This was easily my favorite book of 2011. It was published in 2010, but I got to it late. The pastor, martyr part I knew (having read Life Together and The Cost of Discipleship years ago), the spy part surprised me, but it was the prophetic role that stunned me.
Abraham Heschel informs us that “The prophet was an individual who said no to his society, condemning its habits and assumptions, its complacency, waywardness, and syncretism. He was often compelled to proclaim the very opposite of what his heart expected. His fundamental objective was to reconcile man and God.”
This is what defined this brilliant German pastor and theologian; a man not of his times, a man beyond his times, but a man for his times. A man who saw deeper and further in, who took a stand that the majority balked at, and who understood with unerring and unnerving accuracy the trajectory of his nation, his culture, and more importantly, his church.
As I read this book I could not shake the feeling that I was not just reading a story about a prophet, I was holding in my hands something much more profound and troubling than that. And by its end I was convinced: this was as much fore-telling as it was post-telling. It seemed to me to be prophesy disguised as biography. As I read the story of this man who in obedience lost his life for saying no to the swelling current of his culture, the question kept surfacing: am I being given a glimpse into our own future?
This biography left me to wonder, did Bonhoeffer lay out a path not only to inspire but to emulate? Granted, the lines are not so crisp and clear as they were in his day. But, to be honest, they did not get clear until the die was well and truly cast. That’s what distinguishes the prophet, he sees several years ahead of the game. In his day it was a choice between the German church and the Confessing Church. In ours the labels would be different since it isn’t about the worship of nation as much as it is about idolizing culture. The choice would then seem to be between the Acculturated church or the Faithful church.
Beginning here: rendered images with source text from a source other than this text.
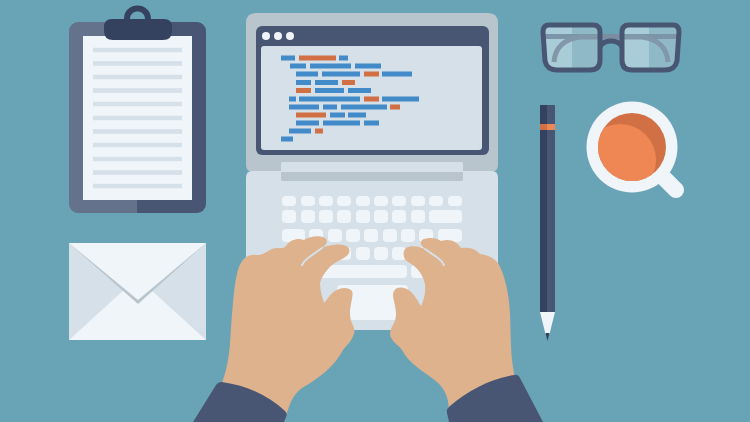
<!DOCTYPE html>
<html lang="en">
<head>
<meta charset="utf-8">
<title>Coding at a desk</title>
<style>
:root {
  --desk: #69a3b6;
  --navy: #485673;
  --navy-dark: #344260;
  --slate: #64738b;
  --paper: #f0f5f9;
  --mist: #d5e0e9;
  --steel: #b8c5cd;
  --skin: #ddb28c;
  --blue: #428bc8;
  --rust: #d17044;
  --orange: #ef8754;
}
html, body { margin: 0; height: 100%; overflow: hidden; background: var(--desk); }
svg { display: block; width: 750px; height: 422px; }
.desk { fill: var(--desk); }
.navy { fill: var(--navy); }
.navy-dark { fill: var(--navy-dark); }
.slate { fill: var(--slate); }
.paper { fill: var(--paper); }
.mist { fill: var(--mist); }
.steel { fill: var(--steel); }
.skin { fill: var(--skin); }
.rust { fill: var(--rust); }
.orange { fill: var(--orange); }
.rules { stroke: var(--mist); stroke-width: 4.6; }
.code { stroke-width: 5; }
.code-blue { stroke: var(--blue); }
.code-rust { stroke: var(--rust); }
</style>
</head>
<body>
<svg viewBox="0 0 750 422" role="img" aria-label="Hands typing code on a laptop, with a clipboard, envelope, glasses, pencil and coffee cup around it">
  <defs>
    <rect id="key" width="14" height="10" rx="4"/>
    <rect id="key-tall" width="14" height="13" rx="4"/>
    <clipPath id="board-shape"><rect x="69" y="22" width="137" height="191" rx="9"/></clipPath>
    <clipPath id="coffee-shape"><circle cx="632" cy="147" r="34"/></clipPath>
    <clipPath id="lens-shapes">
      <path d="M549 27H593Q599 27 599 33V60Q599 70 589 70H555Q545 70 543 60V33Q543 27 549 27Z"/>
      <path d="M629 27H673Q679 27 679 33V60Q677 70 667 70H633Q623 70 623 60V33Q623 27 629 27Z"/>
    </clipPath>
  </defs>

  <rect class="desk" width="750" height="422"/>

  <g id="clipboard">
    <g clip-path="url(#board-shape)">
      <rect class="slate" x="69" y="22" width="69" height="191"/>
      <rect class="navy" x="137" y="22" width="69" height="191"/>
    </g>
    <rect class="paper" x="83" y="36" width="109" height="164"/>
    <path class="rules" d="M93 50H182M93 63.500H182M93 77H182M93 90.500H182M93 104H182M93 118H182M93 131.500H182M93 145H182M93 159H182M93 172.500H182M93 186H182"/>
    <path class="navy-dark" fill-rule="evenodd" d="M112 19H124C124 1 151 1 151 19H164Q172 19 172 27V31Q172 40 163 40H113Q104 40 104 31V27Q104 19 112 19ZM130 19H145C145 9 130 9 130 19Z"/>
  </g>

  <g id="envelope">
    <rect class="mist" x="69" y="243" width="137" height="97"/>
    <path class="paper" d="M69 340L126 288H149L206 340Z"/>
    <path class="steel" d="M69 243H206L138 304Z"/>
    <path class="paper" d="M69 243H206L138 300Z"/>
  </g>

  <g id="laptop">
    <path class="steel" d="M256 13H488Q498 13 498 23V165Q498 172 491 172H253Q246 172 246 165V23Q246 13 256 13Z"/>
    <path class="mist" d="M252 171H492Q498 171 498 178V321Q498 330 489 330H255Q246 330 246 321V178Q246 171 252 171Z"/>
    <rect class="mist" x="281" y="162" width="182" height="11" rx="2"/>
    <path class="steel" d="M281 172H463V179Q463 181 461 181H283Q281 181 281 179Z"/>

    <g id="editor-window">
      <rect class="navy" x="256" y="26" width="233" height="129" rx="6"/>
      <rect class="mist" x="261" y="46" width="221" height="104" rx="3"/>
      <g class="paper">
        <circle cx="266" cy="36" r="4"/>
        <circle cx="278" cy="36" r="4"/>
        <circle cx="290" cy="36" r="4"/>
      </g>
      <path class="code code-blue" d="M281 58H295M339 58H348M290 66H306M310 66H351M355 66H381M296 74H318M322 74H360M382 74H412M296 82.500H311M315 82.500H338M315 90.500H344M348 90.500H371M289 99H296M299 99H360M382 99H419M289 107H319M323 107H337M341 107H387M330 115H345M348 115H366M296 123H319M323 123H360M364 123H379M289 131H311M281 139H293"/>
      <path class="code code-rust" d="M299 58H336M364 74H379M342 82.500H355M296 90.500H311M364 99H379M390 107H400M296 115H326M315 131H323"/>
    </g>

    <g id="keyboard" class="paper">
      <use href="#key" x="282" y="196"/><use href="#key" x="301" y="196"/><use href="#key" x="319" y="196"/><use href="#key" x="337" y="196"/><use href="#key" x="356" y="196"/><use href="#key" x="374" y="196"/><use href="#key" x="392" y="196"/><use href="#key" x="411" y="196"/><use href="#key" x="429" y="196"/><use href="#key" x="448" y="196"/>
      <use href="#key-tall" x="282" y="210"/><use href="#key-tall" x="301" y="210"/><use href="#key-tall" x="319" y="210"/><use href="#key-tall" x="337" y="210"/><use href="#key-tall" x="356" y="210"/><use href="#key-tall" x="374" y="210"/><use href="#key-tall" x="392" y="210"/><use href="#key-tall" x="411" y="210"/>
      <rect x="429" y="210" width="33" height="13" rx="4"/>
      <rect x="282" y="229" width="23" height="13" rx="4"/>
      <use href="#key-tall" x="309" y="229"/><use href="#key-tall" x="328" y="229"/><use href="#key-tall" x="346" y="229"/><use href="#key-tall" x="364" y="229"/><use href="#key-tall" x="383" y="229"/><use href="#key-tall" x="401" y="229"/><use href="#key-tall" x="419" y="229"/>
      <rect x="438" y="229" width="24" height="13" rx="4"/>
      <rect x="282" y="247" width="32" height="13" rx="4"/>
      <use href="#key-tall" x="319" y="247"/><use href="#key-tall" x="337" y="247"/><use href="#key-tall" x="356" y="247"/><use href="#key-tall" x="374" y="247"/><use href="#key-tall" x="392" y="247"/><use href="#key-tall" x="411" y="247"/><use href="#key-tall" x="429" y="247"/><use href="#key-tall" x="448" y="247"/>
      <use href="#key-tall" x="301" y="265"/>
      <rect x="319" y="265" width="88" height="13" rx="4"/>
      <use href="#key-tall" x="411" y="265"/><use href="#key-tall" x="429" y="265"/>
      <rect x="337" y="285" width="71" height="35" rx="4"/>
    </g>
  </g>

  <g id="glasses">
    <g clip-path="url(#lens-shapes)">
      <rect fill="#a9cdd8" x="540" y="22" width="142" height="50"/>
      <path fill="#8fb9c6" d="M572 22H602V72H572ZM649 22H682V72H649Z"/>
      <path fill="#7c94a8" d="M540 34H682V39H540Z"/>
      <path fill="none" stroke="#8197aa" stroke-width="5" d="M554 62C555 47 565 39 580 37H602M668 62C667 47 657 39 642 37H620"/>
    </g>
    <path fill="#7c8ca3" d="M602 34H620V39H602Z"/>
    <path fill="none" stroke="#485673" stroke-width="5" d="M549 25H593Q600 25 600 32V60Q600 70 590 70H557Q547 70 545 61L543 32Q543 25 549 25ZM629 25H673Q679 25 679 32L677 61Q675 70 665 70H632Q622 70 622 60V32Q622 25 629 25Z"/>
    <path fill="none" stroke="#485673" stroke-width="5" d="M600 47C604 39 618 39 622 47"/>
  </g>

  <g id="pencil">
    <path class="navy-dark" d="M540 105H548V312H540Z"/>
    <path class="navy" d="M547 105H555V312H547Z"/>
    <path class="rust" d="M540 124H548V130H540Z"/>
    <path class="orange" d="M547 124H555V130H547Z"/>
    <path class="paper" d="M540 312H555L549.500 334H545.500Z"/>
    <path class="navy-dark" d="M545.500 333H549.500L547.500 341Z"/>
  </g>

  <g id="coffee-cup">
    <path stroke="#f0f5f9" stroke-width="16" stroke-linecap="round" d="M655 169L676 190"/>
    <circle class="paper" cx="632" cy="147" r="45.500"/>
    <g clip-path="url(#coffee-shape)">
      <rect class="rust" x="598" y="113" width="68" height="68"/>
      <circle class="orange" cx="620" cy="160" r="36"/>
    </g>
  </g>

  <g id="left-arm">
    <path class="skin" d="M215 400L223 380C231 357 230 336 232 314C234 292 235 278 239 267C243 257 249 254 257 255C264 256 268 249 276 248C280 248 283 249 286 246C291 239 298 238 304 240C310 236 320 235 325 238C329 241 326 245 322 248C330 244 343 243 348 247C352 252 347 257 340 260C330 265 323 273 320 283C320 290 322 297 324 303C327 300 330 294 335 291C341 287 349 287 352 291C354 295 350 304 350 314C350 323 356 327 354 334C351 342 347 345 343 350C335 366 318 379 302 388C293 394 289 405 286 417L250 412Z"/>
    <path fill="none" stroke="#d5e0e9" stroke-width="2" stroke-linecap="round" d="M322 248L308 258Q304 261 302 265"/>
    <path class="navy" d="M193 422L216 385Q218 382 222 382C249 386 269 396 285 411Q288 414 286 417L284 422Z"/>
  </g>

  <g id="right-arm">
    <path class="skin" d="M449 413C449 398 445 389 437 382C425 372 409 364 402 350C398 344 391 342 390 334C390 327 396 323 396 314C396 304 391 296 394 291C397 286 405 287 410 291C416 296 418 302 421 306C424 300 426 292 425 284C423 274 416 266 408 262C403 259 402 252 406 248C410 245 419 246 425 249C420 245 419 241 424 239C430 237 437 238 441 241C450 238 457 242 461 248C468 247 475 248 480 254C487 255 493 257 498 263C505 275 509 294 510 314C511 337 510 356 515 378L520 392L470 412Z"/>
    <path fill="none" stroke="#d5e0e9" stroke-width="2" stroke-linecap="round" d="M425 249L438 258Q442 261 444 265"/>
    <path class="navy" d="M449 422L447 413Q446 409 450 406C469 390 490 379 514 375Q518 374 520 378L543 422Z"/>
  </g>
</svg>
</body>
</html>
A few months before his arrest in 1943 he wrote an essay in which the prophetic tone is almost deafening. This is after five years of blatant genocide against “subhumans”: “The great masquerade of evil has played havoc with all our ethical concepts. For evil to appear disguised as light, charity, historical necessity, or social justice is quite bewildering to anyone brought up on our traditional ethical concepts, while for the Christian who bases his life on the Bible it merely confirms the fundamental wickedness of evil.” In our day, the categories have shifted and narrowed, but the killing continues apace.
And to us who may not see the issues with the same stark prophetic clarity he issues a challenge: “Who stands fast? Only the man whose final standard is not his reason, his principles, his conscience, or his virtue, but who is ready to sacrifice all this when he is called to obedient and responsible action in faith and in exclusive allegiance to God—the responsible man, who tries to make his whole life an answer to the question and call of God.”
The specific choice we make may very well not be the same as his. He studiously refused to impose his individual ethical imperative on his brothers knowing that we must each give an account for our own acts or omissions. But fundamentally, the only answer that Bonhoeffer’s life allows is a total and unequivocal yes to God who in the words of this martyr-prophet calls us to come and die.
Os Guiness comments on the perhaps not so remarkable paucity of prophets. “Prophets tear through social complacency and moral rottenness like bolts of lightning. But such occurrences are rare today as modern people sleep untroubled beneath a million lighting rods.” After reading this biography with its sobering prescient weight one’s prayer might very well be, “Lord, send us more prophetic preachers in our own day lest without clear vision we perish.”